This variable could make it possible to boost posts in order to improve visibility.
Similarly to what Twitter and YouTube already provide, this variable could make it so that regular accounts, not just business accounts, will be privy to detailed analytics.
This variable could likely give “certain types of accounts access to detailed data such as reach, impressions, views, engagement rate, comments and more along those lines” (source).
This variable could crack down on business profiles masquerading as personal Instagram accounts. Instagram may be able to force regular accounts to make the switch.
What It Could All Mean
With all of these biz-positive changes to the app, it’s worth mentioning that Instagram’s recent algorithm change may have turned the aforementioned additions into a lifeline for businesses on Instagram.
This is in reference to Instagram’s feed no longer being chronological. Its algorithm will now work to display posts that it deems you will want to see the most, such as posts by close friends and family, or bands you love. And let’s just say that not everybody is all that happy about it.
Could it be that with this change, organic impressions will no longer be possible for companies on Instagram? Perhaps the ability to promote posts will soon be the only way to get any kind of audience.
Still, it’s looking like Instagram is really cracking down on serious blind spots marketers have been putting up with. The new data will give accounts the information they need to improve their strategy and potentially raise conversions. Either way, you know we’ll be covering the situation when business profiles become available in the coming months.

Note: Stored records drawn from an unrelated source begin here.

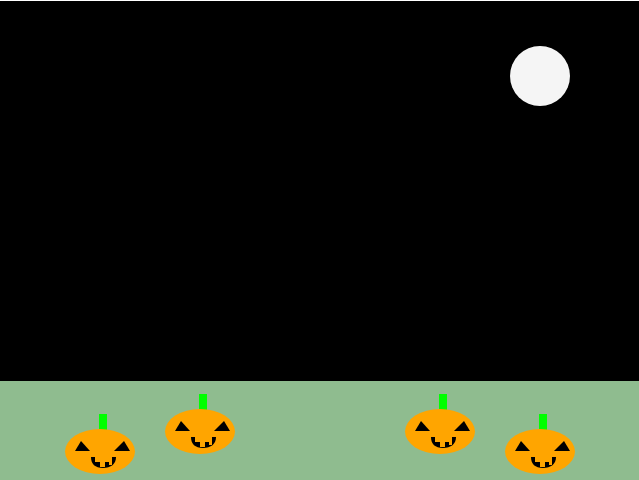
<!DOCTYPE html>
<html lang="en">
<head>
<meta charset="utf-8">
<title>Pumpkins under the moon</title>
<style>
:root {
  --edge: #ffffff;
  --night: #000000;
  --moon: #f5f5f5;
  --grass: #8fbc8f;
  --pumpkin: #ffa500;
  --stem: #00ff00;
  --carving: #000000;
}
html, body { margin: 0; width: 639px; height: 480px; overflow: hidden; background: var(--edge); }
.scene { display: block; width: 639px; height: 480px; }
.sky { fill: var(--night); }
.moon { fill: var(--moon); }
.grass { fill: var(--grass); }
.body { fill: var(--pumpkin); }
.stem { fill: var(--stem); }
.carving { fill: var(--carving); }
</style>
</head>
<body>
<svg class="scene" viewBox="0 0 639 480" role="img" aria-label="Four carved pumpkins on grass under a full moon">
  <defs>
    <g id="pumpkin">
      <rect class="stem" x="34" y="0" width="8" height="17"/>
      <ellipse class="body" cx="35" cy="37.5" rx="35" ry="22.5"/>
      <g class="carving">
        <polygon points="16,27 10,37 25,37"/>
        <polygon points="59,27 49,37 65,37"/>
        <path d="M26 43H30V48H35V53H40V48H44V51H47V43H51C51 50 46 54 38 54S26 50 26 43Z"/>
      </g>
    </g>
  </defs>
  <rect class="sky" y="1" width="639" height="380"/>
  <circle class="moon" cx="540" cy="76" r="30"/>
  <rect class="grass" y="381" width="639" height="99"/>
  <use href="#pumpkin" x="65" y="414"/>
  <use href="#pumpkin" x="165" y="394"/>
  <use href="#pumpkin" x="405" y="394"/>
  <use href="#pumpkin" x="505" y="414"/>
</svg>
</body>
</html>
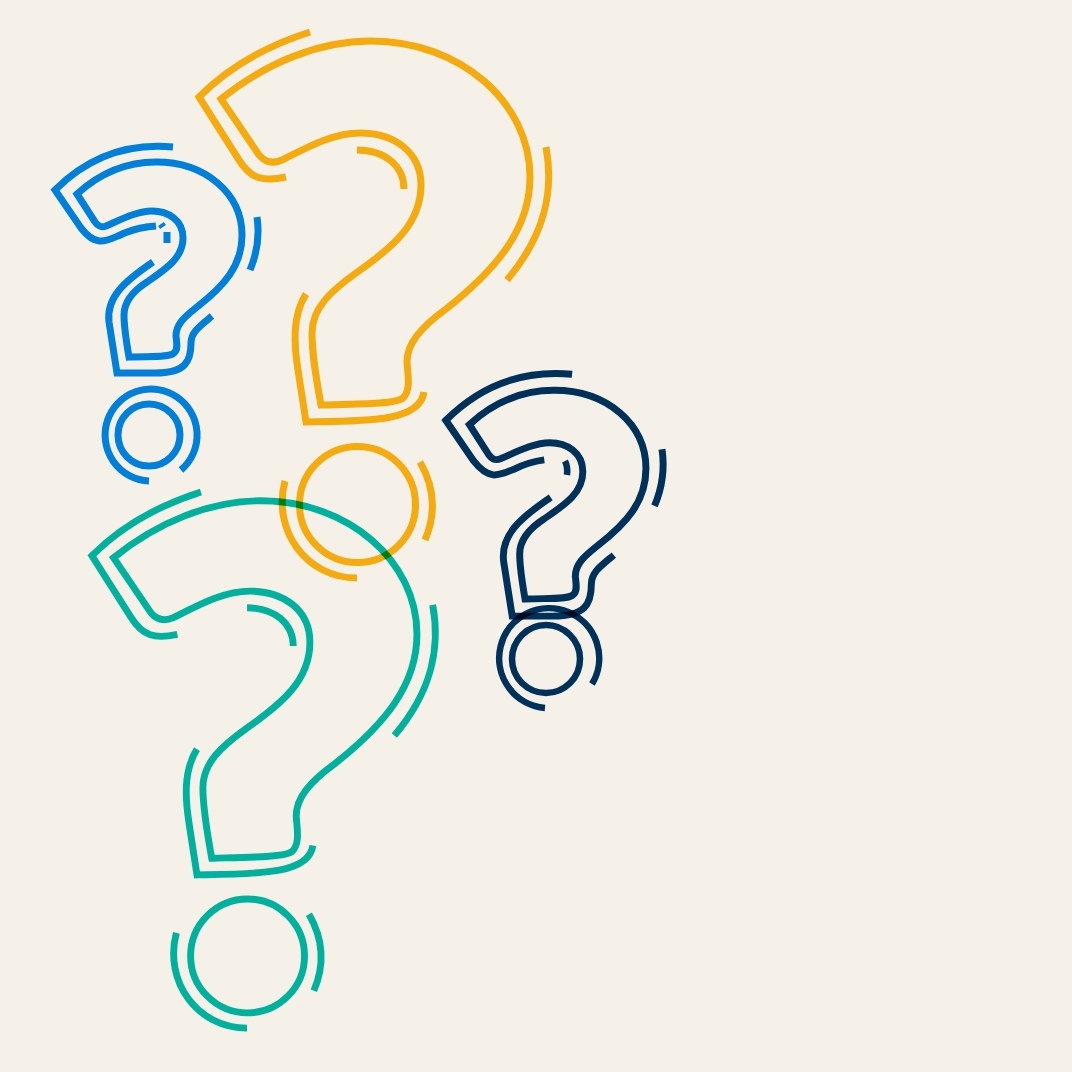
<!DOCTYPE html>
<html lang="en">
<head>
<meta charset="utf-8">
<title>Question marks</title>
<style>
:root {
  --paper: #f5f1e9;
  --amber: #ffb40f;
  --teal: #00bbac;
  --blue: #0086f0;
  --navy: #003462;
}
html, body { margin: 0; background: var(--paper); }
body { width: 1072px; height: 1072px; overflow: hidden; }
svg { display: block; }
.paper { fill: var(--paper); }
.mark { fill: none; stroke-width: 7; stroke-linejoin: miter; mix-blend-mode: multiply; }
.amber { stroke: var(--amber); }
.teal { stroke: var(--teal); }
.blue { stroke: var(--blue); }
.navy { stroke: var(--navy); stroke-width: 6.5; }
</style>
</head>
<body>
<svg width="1072" height="1072" viewBox="0 0 1072 1072" role="img" aria-label="Four outlined question marks in amber, blue, navy and teal">
  <defs>
    <g id="large-question">
      <path d="M221 99C267 62 320 41 371 41C461 41 530 103 530 177C530 228 498 268 446 309C420 328 407 344 407 362C408 376 411 390 403 398C396 404 360 404 321 405C315 372 312 353 312 333C312 308 331 291 356 273C392 248 421 224 421 185C421 152 394 133 360 133C333 133 308 147 282 160C273 164 265 162 259 155Z"/>
      <path d="M310 32C266 46 228 68 199 97L239 160C251 179 263 182 286 177"/>
      <path d="M357 150C385 150 404 166 404 189"/>
      <path d="M546 147C554 190 546 234 507 280"/>
      <path d="M306 294C292 316 294 345 298 370L306 422C366 421 420 422 424 392"/>
      <circle cx="357.5" cy="504.5" r="58"/>
      <path d="M285 481C272 530 306 578 357 578"/>
      <path d="M420 462Q442 500 425 540"/>
    </g>
    <g id="small-hook">
      <path d="M77 194C100 173 127 162 156 162C206 162 242 194 242 235C242 266 224 286 197 307C183 318 176 325 176 336C177 344 178 350 174 353C168 358 150 356 129 357C125 334 124 325 124 315C124 302 133 291 147 282C166 269 183 258 183 238C183 220 168 211 152 211C137 211 120 220 106 226C101 228 98 226 95 222Z"/>
      <path d="M173 147C130 143 89 156 55 190L81 228C95 246 104 242 118 236Q132 229 147 227"/>
      <path d="M257 217Q261 244 250 270"/>
      <path d="M153 262C125 281 106 297 109 322L117 373H155C185 373 191 362 191 343C191 332 200 326 212 316"/>
    </g>
  </defs>

  <rect class="paper" width="1072" height="1072"/>

  <g class="mark amber">
    <use href="#large-question"/>
  </g>

  <g class="mark blue">
    <use href="#small-hook"/>
    <path d="M146 227L156 226M161 224L163 227M167 232V243"/>
    <circle cx="149" cy="435" r="31"/>
    <path d="M149 481A46 46 0 1 1 181 470"/>
  </g>

  <g class="mark navy">
    <use href="#small-hook" transform="translate(387 217) scale(1.07)"/>
    <path d="M565 461Q568 467 567 475"/>
  </g>
  <g class="mark navy">
    <circle cx="546" cy="659" r="34"/>
    <path d="M545 708A50 50 0 1 1 592 684"/>
  </g>

  <g class="mark teal">
    <use href="#large-question" transform="translate(-103.5 460.5) scale(.982)"/>
  </g>
</svg>
</body>
</html>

What do you guys think about these changes? What, in your opinion, do they mean for the future of Instagram and social media marketing in general? Leave your comments below.